**Task requirements**
Find every line below with the string "size" and pick it out.

══════

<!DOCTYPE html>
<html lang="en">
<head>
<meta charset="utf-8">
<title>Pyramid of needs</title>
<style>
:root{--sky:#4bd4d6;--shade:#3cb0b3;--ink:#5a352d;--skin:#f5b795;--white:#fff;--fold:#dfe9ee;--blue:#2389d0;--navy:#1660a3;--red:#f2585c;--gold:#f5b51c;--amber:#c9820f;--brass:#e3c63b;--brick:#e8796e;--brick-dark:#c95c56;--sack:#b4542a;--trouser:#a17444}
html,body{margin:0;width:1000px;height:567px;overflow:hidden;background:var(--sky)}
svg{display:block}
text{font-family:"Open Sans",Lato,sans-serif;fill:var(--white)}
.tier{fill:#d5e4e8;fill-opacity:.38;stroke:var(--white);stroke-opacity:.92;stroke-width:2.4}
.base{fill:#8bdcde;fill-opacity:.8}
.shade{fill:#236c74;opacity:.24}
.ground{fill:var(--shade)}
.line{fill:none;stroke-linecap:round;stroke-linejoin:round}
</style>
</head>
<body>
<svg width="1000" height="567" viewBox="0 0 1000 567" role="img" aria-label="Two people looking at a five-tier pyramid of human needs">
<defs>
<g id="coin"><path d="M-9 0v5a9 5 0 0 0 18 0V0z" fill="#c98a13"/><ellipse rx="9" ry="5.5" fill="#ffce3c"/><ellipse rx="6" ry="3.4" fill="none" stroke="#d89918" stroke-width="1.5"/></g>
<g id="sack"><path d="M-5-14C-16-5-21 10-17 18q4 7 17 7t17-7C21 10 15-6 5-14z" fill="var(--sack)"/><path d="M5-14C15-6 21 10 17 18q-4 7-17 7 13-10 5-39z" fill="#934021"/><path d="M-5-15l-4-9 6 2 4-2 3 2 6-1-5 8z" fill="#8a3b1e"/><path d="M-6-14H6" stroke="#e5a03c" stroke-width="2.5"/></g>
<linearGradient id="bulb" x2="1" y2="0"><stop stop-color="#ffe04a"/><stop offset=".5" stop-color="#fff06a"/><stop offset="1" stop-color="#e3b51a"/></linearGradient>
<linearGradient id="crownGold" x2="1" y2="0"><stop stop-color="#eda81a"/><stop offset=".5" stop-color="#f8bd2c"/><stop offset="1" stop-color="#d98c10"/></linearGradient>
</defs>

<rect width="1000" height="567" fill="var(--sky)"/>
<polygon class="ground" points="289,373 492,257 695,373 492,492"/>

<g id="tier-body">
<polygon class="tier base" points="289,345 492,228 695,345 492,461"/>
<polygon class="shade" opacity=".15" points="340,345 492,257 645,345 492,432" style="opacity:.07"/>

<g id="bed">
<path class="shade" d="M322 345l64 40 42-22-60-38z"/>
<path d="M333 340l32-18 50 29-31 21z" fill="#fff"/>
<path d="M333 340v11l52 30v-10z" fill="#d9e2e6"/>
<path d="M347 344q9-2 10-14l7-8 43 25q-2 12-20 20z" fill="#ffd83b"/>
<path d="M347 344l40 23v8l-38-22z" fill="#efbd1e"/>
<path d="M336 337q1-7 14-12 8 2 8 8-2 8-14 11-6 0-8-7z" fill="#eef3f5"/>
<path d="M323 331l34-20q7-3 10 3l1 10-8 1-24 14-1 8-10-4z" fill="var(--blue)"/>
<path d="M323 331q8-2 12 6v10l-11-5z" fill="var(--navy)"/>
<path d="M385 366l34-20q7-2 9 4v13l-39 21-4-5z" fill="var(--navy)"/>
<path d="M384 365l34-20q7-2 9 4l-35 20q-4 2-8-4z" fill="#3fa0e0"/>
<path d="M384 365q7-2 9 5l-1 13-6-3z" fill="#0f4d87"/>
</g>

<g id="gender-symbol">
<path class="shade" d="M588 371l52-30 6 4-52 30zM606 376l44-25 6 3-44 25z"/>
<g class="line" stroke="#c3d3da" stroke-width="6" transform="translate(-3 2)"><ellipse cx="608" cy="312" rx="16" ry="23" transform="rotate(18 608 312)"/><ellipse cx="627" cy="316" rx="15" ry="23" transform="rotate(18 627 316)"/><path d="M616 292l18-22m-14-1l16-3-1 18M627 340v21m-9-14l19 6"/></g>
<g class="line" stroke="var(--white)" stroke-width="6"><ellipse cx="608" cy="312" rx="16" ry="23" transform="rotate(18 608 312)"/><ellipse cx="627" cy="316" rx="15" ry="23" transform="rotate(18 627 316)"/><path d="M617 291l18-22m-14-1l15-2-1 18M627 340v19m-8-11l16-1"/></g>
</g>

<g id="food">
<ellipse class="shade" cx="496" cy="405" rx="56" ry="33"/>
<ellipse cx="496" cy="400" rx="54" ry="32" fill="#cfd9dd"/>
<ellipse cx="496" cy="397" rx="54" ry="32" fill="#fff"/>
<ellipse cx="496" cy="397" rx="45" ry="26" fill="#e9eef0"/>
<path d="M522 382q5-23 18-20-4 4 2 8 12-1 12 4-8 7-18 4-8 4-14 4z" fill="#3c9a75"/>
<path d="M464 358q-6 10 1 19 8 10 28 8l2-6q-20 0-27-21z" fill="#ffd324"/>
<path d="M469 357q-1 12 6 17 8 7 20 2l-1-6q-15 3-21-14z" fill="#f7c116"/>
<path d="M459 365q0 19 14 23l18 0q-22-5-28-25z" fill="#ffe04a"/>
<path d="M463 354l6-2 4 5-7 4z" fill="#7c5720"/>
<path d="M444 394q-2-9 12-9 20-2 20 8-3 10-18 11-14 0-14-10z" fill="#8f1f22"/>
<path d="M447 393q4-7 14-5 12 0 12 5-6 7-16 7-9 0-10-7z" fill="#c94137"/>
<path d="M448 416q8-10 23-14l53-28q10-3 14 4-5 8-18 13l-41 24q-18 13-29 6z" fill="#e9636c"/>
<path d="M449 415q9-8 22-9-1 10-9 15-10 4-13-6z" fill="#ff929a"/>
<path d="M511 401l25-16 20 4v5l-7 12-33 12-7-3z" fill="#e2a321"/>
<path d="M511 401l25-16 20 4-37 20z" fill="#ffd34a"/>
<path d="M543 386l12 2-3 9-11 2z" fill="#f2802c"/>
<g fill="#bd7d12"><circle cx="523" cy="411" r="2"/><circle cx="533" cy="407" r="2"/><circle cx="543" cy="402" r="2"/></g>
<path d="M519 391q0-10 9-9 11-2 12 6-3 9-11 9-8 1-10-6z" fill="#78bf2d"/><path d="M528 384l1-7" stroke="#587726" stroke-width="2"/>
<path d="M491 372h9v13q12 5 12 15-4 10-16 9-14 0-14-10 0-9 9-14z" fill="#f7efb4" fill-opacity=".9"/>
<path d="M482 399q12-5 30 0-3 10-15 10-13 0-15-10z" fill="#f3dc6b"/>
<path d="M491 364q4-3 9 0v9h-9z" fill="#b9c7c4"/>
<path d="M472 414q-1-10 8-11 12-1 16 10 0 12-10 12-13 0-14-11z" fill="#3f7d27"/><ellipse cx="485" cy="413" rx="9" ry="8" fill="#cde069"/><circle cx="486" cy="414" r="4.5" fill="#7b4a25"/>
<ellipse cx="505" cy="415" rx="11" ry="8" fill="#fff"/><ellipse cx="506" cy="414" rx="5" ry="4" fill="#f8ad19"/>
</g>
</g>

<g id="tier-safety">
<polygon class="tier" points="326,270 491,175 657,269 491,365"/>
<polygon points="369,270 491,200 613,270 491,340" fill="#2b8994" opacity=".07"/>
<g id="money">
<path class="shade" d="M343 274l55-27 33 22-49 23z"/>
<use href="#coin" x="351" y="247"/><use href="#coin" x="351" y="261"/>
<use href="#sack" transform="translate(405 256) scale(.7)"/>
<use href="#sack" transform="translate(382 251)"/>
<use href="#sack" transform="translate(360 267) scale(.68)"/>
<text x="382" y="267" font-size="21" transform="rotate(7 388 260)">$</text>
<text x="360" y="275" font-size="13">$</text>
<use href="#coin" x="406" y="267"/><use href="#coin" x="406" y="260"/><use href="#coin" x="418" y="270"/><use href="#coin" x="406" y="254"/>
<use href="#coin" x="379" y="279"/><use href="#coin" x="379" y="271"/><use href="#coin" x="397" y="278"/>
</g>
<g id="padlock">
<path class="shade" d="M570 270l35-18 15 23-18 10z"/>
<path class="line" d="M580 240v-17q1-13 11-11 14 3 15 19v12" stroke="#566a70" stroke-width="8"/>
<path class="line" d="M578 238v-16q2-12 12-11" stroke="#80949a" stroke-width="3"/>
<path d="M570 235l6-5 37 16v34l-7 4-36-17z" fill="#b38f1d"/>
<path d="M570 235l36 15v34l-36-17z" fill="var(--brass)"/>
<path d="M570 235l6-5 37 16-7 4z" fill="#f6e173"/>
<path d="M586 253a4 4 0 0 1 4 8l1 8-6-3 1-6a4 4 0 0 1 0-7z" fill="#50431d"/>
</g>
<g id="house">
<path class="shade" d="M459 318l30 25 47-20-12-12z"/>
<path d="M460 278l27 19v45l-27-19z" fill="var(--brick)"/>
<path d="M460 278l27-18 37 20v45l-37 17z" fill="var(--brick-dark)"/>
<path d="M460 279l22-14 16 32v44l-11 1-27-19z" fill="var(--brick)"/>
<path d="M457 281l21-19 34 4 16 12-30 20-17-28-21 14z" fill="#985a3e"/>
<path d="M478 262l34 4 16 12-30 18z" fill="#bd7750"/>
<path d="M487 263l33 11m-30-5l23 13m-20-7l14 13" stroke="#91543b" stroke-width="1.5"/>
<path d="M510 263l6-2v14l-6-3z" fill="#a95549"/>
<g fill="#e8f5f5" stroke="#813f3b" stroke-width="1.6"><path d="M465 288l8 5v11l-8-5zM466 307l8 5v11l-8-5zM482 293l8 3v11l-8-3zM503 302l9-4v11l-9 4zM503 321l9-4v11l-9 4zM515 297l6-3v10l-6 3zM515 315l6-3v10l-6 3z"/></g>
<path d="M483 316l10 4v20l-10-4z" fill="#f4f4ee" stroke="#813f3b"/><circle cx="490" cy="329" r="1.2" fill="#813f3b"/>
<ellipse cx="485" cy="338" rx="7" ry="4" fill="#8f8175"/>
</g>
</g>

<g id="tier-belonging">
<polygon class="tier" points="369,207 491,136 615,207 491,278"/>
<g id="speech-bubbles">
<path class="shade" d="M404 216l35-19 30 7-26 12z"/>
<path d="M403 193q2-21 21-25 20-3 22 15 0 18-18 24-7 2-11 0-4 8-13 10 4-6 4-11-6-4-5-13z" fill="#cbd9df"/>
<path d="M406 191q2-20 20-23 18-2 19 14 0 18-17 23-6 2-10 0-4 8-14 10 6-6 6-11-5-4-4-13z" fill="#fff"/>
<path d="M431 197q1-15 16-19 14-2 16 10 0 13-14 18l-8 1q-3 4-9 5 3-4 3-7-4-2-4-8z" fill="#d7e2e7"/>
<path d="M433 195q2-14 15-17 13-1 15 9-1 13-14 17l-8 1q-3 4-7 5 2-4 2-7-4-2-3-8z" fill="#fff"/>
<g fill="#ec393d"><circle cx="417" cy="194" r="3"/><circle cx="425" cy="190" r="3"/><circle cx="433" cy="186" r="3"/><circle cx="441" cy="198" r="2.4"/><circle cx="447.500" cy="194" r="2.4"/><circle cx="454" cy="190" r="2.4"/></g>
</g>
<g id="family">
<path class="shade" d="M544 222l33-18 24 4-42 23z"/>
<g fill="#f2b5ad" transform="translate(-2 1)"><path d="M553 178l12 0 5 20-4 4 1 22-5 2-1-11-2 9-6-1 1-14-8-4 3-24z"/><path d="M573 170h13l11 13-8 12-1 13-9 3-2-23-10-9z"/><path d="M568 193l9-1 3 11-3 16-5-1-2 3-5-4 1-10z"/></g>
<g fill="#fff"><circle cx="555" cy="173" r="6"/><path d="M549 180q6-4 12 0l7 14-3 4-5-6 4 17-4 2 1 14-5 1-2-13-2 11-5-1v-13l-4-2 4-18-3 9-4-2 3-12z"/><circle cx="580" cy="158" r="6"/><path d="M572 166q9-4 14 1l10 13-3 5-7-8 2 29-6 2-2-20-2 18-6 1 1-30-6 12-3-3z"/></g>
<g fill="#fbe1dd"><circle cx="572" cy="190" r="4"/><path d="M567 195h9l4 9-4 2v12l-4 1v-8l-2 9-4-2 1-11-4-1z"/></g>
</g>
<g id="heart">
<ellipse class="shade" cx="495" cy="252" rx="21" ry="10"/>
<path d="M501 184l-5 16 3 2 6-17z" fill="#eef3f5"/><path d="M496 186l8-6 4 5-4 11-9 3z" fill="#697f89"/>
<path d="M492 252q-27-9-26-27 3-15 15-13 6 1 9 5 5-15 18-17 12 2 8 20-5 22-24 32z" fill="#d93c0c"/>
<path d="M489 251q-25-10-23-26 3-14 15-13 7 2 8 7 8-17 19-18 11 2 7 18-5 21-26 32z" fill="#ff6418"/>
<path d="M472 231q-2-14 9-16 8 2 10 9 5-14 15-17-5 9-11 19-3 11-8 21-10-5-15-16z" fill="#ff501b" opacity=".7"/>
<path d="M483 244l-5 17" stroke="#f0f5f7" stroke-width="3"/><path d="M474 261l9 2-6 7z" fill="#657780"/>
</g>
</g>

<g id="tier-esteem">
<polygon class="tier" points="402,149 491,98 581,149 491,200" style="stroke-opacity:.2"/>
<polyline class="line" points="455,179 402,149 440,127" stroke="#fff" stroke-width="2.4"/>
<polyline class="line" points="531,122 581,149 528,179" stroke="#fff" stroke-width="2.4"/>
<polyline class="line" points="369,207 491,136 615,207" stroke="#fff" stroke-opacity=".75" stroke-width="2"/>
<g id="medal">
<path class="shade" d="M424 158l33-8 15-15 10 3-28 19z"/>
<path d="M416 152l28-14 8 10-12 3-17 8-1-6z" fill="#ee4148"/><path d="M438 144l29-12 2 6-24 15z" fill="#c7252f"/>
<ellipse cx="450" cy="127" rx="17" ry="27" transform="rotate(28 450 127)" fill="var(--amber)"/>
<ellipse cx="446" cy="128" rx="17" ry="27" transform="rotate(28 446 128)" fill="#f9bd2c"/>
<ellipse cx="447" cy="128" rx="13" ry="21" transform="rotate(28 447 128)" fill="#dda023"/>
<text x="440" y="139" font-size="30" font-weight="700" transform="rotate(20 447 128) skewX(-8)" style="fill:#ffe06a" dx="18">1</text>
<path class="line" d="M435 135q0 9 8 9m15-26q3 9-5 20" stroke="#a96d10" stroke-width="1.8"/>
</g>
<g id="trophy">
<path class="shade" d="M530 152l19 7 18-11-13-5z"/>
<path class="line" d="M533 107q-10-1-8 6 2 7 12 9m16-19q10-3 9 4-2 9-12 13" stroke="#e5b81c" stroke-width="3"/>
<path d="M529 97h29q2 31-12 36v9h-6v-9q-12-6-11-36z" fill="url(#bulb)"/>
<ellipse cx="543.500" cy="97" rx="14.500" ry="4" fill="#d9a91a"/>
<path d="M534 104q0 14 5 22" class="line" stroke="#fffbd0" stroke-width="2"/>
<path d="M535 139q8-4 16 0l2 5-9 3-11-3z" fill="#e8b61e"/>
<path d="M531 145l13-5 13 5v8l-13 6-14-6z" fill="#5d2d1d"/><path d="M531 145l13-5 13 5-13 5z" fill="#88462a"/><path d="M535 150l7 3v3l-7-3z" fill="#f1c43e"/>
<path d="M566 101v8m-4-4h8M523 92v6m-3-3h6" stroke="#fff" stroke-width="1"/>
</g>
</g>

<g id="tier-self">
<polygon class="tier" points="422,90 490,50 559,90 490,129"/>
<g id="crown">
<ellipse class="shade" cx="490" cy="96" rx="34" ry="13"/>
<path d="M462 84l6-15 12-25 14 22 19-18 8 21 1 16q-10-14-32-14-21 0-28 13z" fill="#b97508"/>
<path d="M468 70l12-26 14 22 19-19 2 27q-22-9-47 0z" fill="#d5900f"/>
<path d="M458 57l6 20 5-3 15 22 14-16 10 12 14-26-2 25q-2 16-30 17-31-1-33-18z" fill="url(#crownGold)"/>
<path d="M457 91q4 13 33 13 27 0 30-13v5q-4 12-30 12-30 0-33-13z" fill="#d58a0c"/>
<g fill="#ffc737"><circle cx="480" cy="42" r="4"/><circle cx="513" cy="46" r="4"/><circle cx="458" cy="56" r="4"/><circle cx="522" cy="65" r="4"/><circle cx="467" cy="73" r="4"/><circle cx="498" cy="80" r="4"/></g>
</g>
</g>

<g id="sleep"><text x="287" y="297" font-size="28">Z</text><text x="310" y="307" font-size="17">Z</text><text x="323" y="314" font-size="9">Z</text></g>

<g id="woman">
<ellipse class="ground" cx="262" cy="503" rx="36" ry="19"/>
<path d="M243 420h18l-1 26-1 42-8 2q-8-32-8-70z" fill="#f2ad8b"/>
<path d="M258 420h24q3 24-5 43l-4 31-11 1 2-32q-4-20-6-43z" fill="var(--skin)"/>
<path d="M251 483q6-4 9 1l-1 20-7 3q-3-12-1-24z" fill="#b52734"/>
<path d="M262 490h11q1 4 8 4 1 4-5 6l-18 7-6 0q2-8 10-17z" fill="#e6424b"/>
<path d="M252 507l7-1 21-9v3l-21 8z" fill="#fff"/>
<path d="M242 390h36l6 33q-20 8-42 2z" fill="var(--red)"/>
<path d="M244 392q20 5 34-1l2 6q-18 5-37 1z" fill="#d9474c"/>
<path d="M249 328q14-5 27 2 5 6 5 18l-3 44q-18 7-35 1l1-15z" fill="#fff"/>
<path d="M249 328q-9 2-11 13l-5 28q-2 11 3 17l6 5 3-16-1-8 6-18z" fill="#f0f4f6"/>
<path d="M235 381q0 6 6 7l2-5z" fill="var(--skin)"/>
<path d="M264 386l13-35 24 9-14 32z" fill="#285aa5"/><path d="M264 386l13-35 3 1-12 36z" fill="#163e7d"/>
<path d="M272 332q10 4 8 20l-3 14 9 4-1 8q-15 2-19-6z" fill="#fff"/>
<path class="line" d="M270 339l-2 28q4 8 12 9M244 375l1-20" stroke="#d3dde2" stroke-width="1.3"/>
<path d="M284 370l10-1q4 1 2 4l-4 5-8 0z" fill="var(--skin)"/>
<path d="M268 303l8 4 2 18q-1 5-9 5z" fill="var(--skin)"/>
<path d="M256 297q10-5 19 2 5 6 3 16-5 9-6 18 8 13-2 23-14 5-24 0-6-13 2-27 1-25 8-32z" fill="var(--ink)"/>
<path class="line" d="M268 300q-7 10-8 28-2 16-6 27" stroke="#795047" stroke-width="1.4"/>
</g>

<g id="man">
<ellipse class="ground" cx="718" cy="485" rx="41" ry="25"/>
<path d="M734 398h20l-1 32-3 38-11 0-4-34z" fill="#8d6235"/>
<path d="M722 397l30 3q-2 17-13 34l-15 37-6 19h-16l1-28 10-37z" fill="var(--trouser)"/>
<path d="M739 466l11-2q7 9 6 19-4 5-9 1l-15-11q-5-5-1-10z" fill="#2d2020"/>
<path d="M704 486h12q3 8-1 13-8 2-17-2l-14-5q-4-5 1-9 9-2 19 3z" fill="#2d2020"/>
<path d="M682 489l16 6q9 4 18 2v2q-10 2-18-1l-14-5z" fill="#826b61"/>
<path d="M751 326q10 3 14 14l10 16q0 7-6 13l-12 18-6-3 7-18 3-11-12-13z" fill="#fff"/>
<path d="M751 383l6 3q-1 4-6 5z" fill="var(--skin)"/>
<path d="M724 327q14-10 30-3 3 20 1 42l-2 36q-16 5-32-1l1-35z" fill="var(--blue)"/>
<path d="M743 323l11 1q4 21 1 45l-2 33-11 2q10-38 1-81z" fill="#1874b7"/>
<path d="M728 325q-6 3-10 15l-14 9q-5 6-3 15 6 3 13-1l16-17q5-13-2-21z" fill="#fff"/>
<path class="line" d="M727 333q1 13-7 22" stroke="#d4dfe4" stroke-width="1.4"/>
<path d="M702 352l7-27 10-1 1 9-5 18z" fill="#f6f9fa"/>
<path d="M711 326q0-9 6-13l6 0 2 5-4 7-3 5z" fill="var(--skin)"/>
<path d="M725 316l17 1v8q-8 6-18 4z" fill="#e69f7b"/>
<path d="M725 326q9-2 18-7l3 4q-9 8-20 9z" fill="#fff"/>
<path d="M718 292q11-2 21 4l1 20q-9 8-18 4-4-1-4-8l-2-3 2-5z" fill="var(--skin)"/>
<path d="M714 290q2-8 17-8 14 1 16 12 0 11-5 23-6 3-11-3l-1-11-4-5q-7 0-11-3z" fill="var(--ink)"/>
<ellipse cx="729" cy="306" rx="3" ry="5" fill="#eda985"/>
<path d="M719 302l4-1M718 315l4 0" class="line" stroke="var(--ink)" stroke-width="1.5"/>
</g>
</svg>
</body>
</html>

══════

**Written answer**
<text x="382" y="267" font-size="21" transform="rotate(7 388 260)">$</text>
<text x="360" y="275" font-size="13">$</text>
<text x="440" y="139" font-size="30" font-weight="700" transform="rotate(20 447 128) skewX(-8)" style="fill:#ffe06a" dx="18">1</text>
<g id="sleep"><text x="287" y="297" font-size="28">Z</text><text x="310" y="307" font-size="17">Z</text><text x="323" y="314" font-size="9">Z</text></g>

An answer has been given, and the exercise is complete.